“Now that the Incentive Auction has been completed, I’m pleased to report that we should be able to open the first application window, which will be for Class C and D stations, this summer,” the Chairman explained.
“I remain fundamentally optimistic about the future of broadcasting. For starters, there is abundant evidence that broadcasters are continuing to thrive in the Internet age. The overwhelming majority of the most watched shows are still on broadcast TV. And each week, 93% of Americans over the age of 12 listen to the radio, which is about the same as a decade ago, and the decade before that, and the decade before that. But the biggest reason I’m bullish about this medium is that broadcasting’s strengths—its values—are timeless. I’m talking about localism, diversity, and public service,” Pai told a large crowd at the NAB Show.
At the FCC’s next public meeting, the Chairman has teed up a vote on a proposal to start a comprehensive review of the FCC’s media regulations affecting broadcasters, cable, and satellite companies.
I would expect changes to the Main Studio Rule that currently requires each AM, FM, and television broadcast station to maintain a main studio that is located in or near its community of license.
“In 2017, we can give broadcasters additional flexibility by repealing the main studio rule without sacrificing transparency or community engagement. After all, TV broadcasters have already transitioned to an online public file, and radio broadcasters will do so by early 2018. And in reality, an online public file is much more accessible to the American people than one sitting in a main studio,” the Chairman said in Las Vegas.
More changes are likely coming in ownership restrictions.

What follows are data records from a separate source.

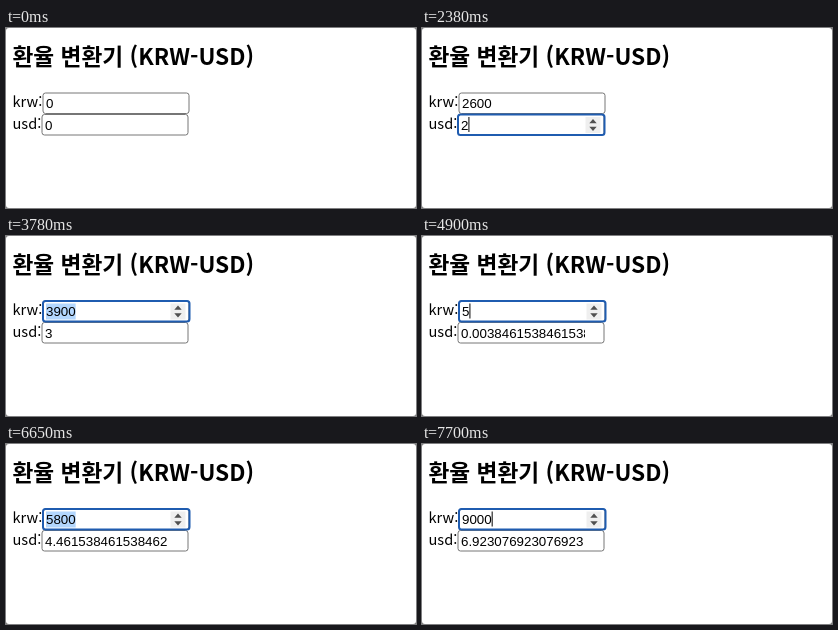
These frames come from a looping animation (410 by 180 pixels, 8 s). An HTML page:

```html
<!DOCTYPE html>
<html lang="ko">
<head>
<meta charset="utf-8">
<title>환율 변환기</title>
<style>
  html, body { margin: 0; width: 100%; height: 100%; overflow: hidden; background: #777; }
  svg { display: block; width: 410px; height: 180px; }
  .label { font-family: "Noto Sans CJK KR", "Noto Sans CJK", "Noto Sans", sans-serif; font-size: 14.6px; }
  .title { font-size: 22.7px; font-weight: 700; }
  .value { font-family: "Liberation Sans", Arial, sans-serif; font-size: 13.333px; }
</style>
</head>
<body>
<svg id="stage" viewBox="0 0 410 180">
  <rect width="410" height="180" rx="3" fill="#fff"/>
  <text class="label title" x="6.5" y="36.5">환율 변환기 (KRW-USD)</text>
  <text class="label" x="6.5" y="79">krw:</text>
  <text class="label" x="6.5" y="100.5">usd:</text>
</svg>
<script>
const LOOP = 8000, RATE = 1300, DIGIT = 7.415;
const stage = document.getElementById('stage');

function add(tag, attrs, parent = stage) {
  const el = document.createElementNS('http://www.w3.org/2000/svg', tag);
  for (const key in attrs) el.setAttribute(key, attrs[key]);
  parent.append(el);
  return el;
}

const show = (el, on) => el.setAttribute('visibility', on ? 'visible' : 'hidden');

function makeField(id, x, y) {
  const g = add('g', { transform: `translate(${x} ${y})` });
  const border = add('rect', { x: .5, y: .5, width: 146, height: 20.5, rx: 2.5, fill: '#fff' }, g);
  const mark = add('rect', { x: 3.5, y: 3, height: 16, fill: '#b3d7fe' }, g);
  const clip = add('clipPath', { id }, g);
  add('rect', { x: 3, y: 2, width: 124.5, height: 18 }, clip);
  const text = add('text', { class: 'value', x: 3.5, y: 15.5, 'clip-path': `url(#${id})` }, g);
  const caret = add('rect', { y: 3, width: 1, height: 15, fill: '#000' }, g);
  const spin = add('g', {}, g);
  add('rect', { x: 128, y: 3, width: 15, height: 16, fill: '#efefef' }, spin);
  add('path', { d: 'M131.8 9.3h7.4l-3.7-4.3zM131.8 12.7h7.4l-3.7 4.3z', fill: '#505050' }, spin);
  const ring = add('rect', { x: .5, y: .5, width: 146.5, height: 20.5, rx: 2.5,
    fill: 'none', stroke: '#1f5cb0', 'stroke-width': 2 }, g);

  return (value, focus, hover, cursor) => {
    const width = value.length * DIGIT;
    text.textContent = value;
    border.setAttribute('stroke', hover ? '#505050' : '#767676');
    mark.setAttribute('width', width);
    caret.setAttribute('x', 3.5 + width);
    show(mark, focus && cursor === 'all');
    show(caret, focus && cursor === 'on');
    show(spin, focus || hover);
    show(ring, focus);
    if (focus) stage.append(g);
  };
}

const draw = {
  krw: makeField('clipKrw', 36.5, 64.5),
  usd: makeField('clipUsd', 35.5, 86)
};

// time, focused field, typed value, cursor, hovered field
const steps = [
  [0, '', 0, 'off', ''],
  [490, 'krw', 0, 'on', 'krw'],
  [630, 'krw', 0, 'on', 'usd'],
  [770, 'usd', 0, 'on', 'usd'],
  [980, 'usd', 0, 'all', 'usd'],
  [1400, 'usd', 1, 'on', ''],
  [1890, 'usd', 1, 'off', ''],
  [2100, 'usd', 1, 'all', ''],
  [2380, 'usd', 2, 'on', ''],
  [2870, 'usd', 2, 'all', ''],
  [3220, 'usd', 3, 'on', ''],
  [3360, 'usd', 3, 'on', 'krw'],
  [3710, 'krw', 3900, 'on', 'krw'],
  [3780, 'krw', 3900, 'all', 'krw'],
  [4900, 'krw', 5, 'on', ''],
  [5390, 'krw', 58, 'on', ''],
  [5600, 'krw', 580, 'on', ''],
  [5810, 'krw', 5800, 'on', ''],
  [6370, 'krw', 5800, 'off', ''],
  [6580, 'krw', 5800, 'on', 'krw'],
  [6650, 'krw', 5800, 'all', 'krw'],
  [7070, 'krw', 9, 'on', ''],
  [7350, 'krw', 90, 'on', ''],
  [7560, 'krw', 900, 'on', ''],
  [7700, 'krw', 9000, 'on', '']
];

let current;
function frame() {
  const t = performance.now() % LOOP;
  const step = steps.findLast(s => s[0] <= t);
  if (step !== current) {
    current = step;
    const [, focus, typed, cursor, hover] = step;
    const values = focus === 'usd'
      ? { krw: typed * RATE, usd: typed }
      : { krw: typed, usd: typed / RATE };
    for (const id in draw) draw[id](String(values[id]), focus === id, hover === id, cursor);
  }
  requestAnimationFrame(frame);
}
frame();
</script>
</body>
</html>
```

Pai says another big priority is fixing an annoyance – robocalls. His own mother-in-law has made it clear to her son that robocall infiltration needs to be stopped.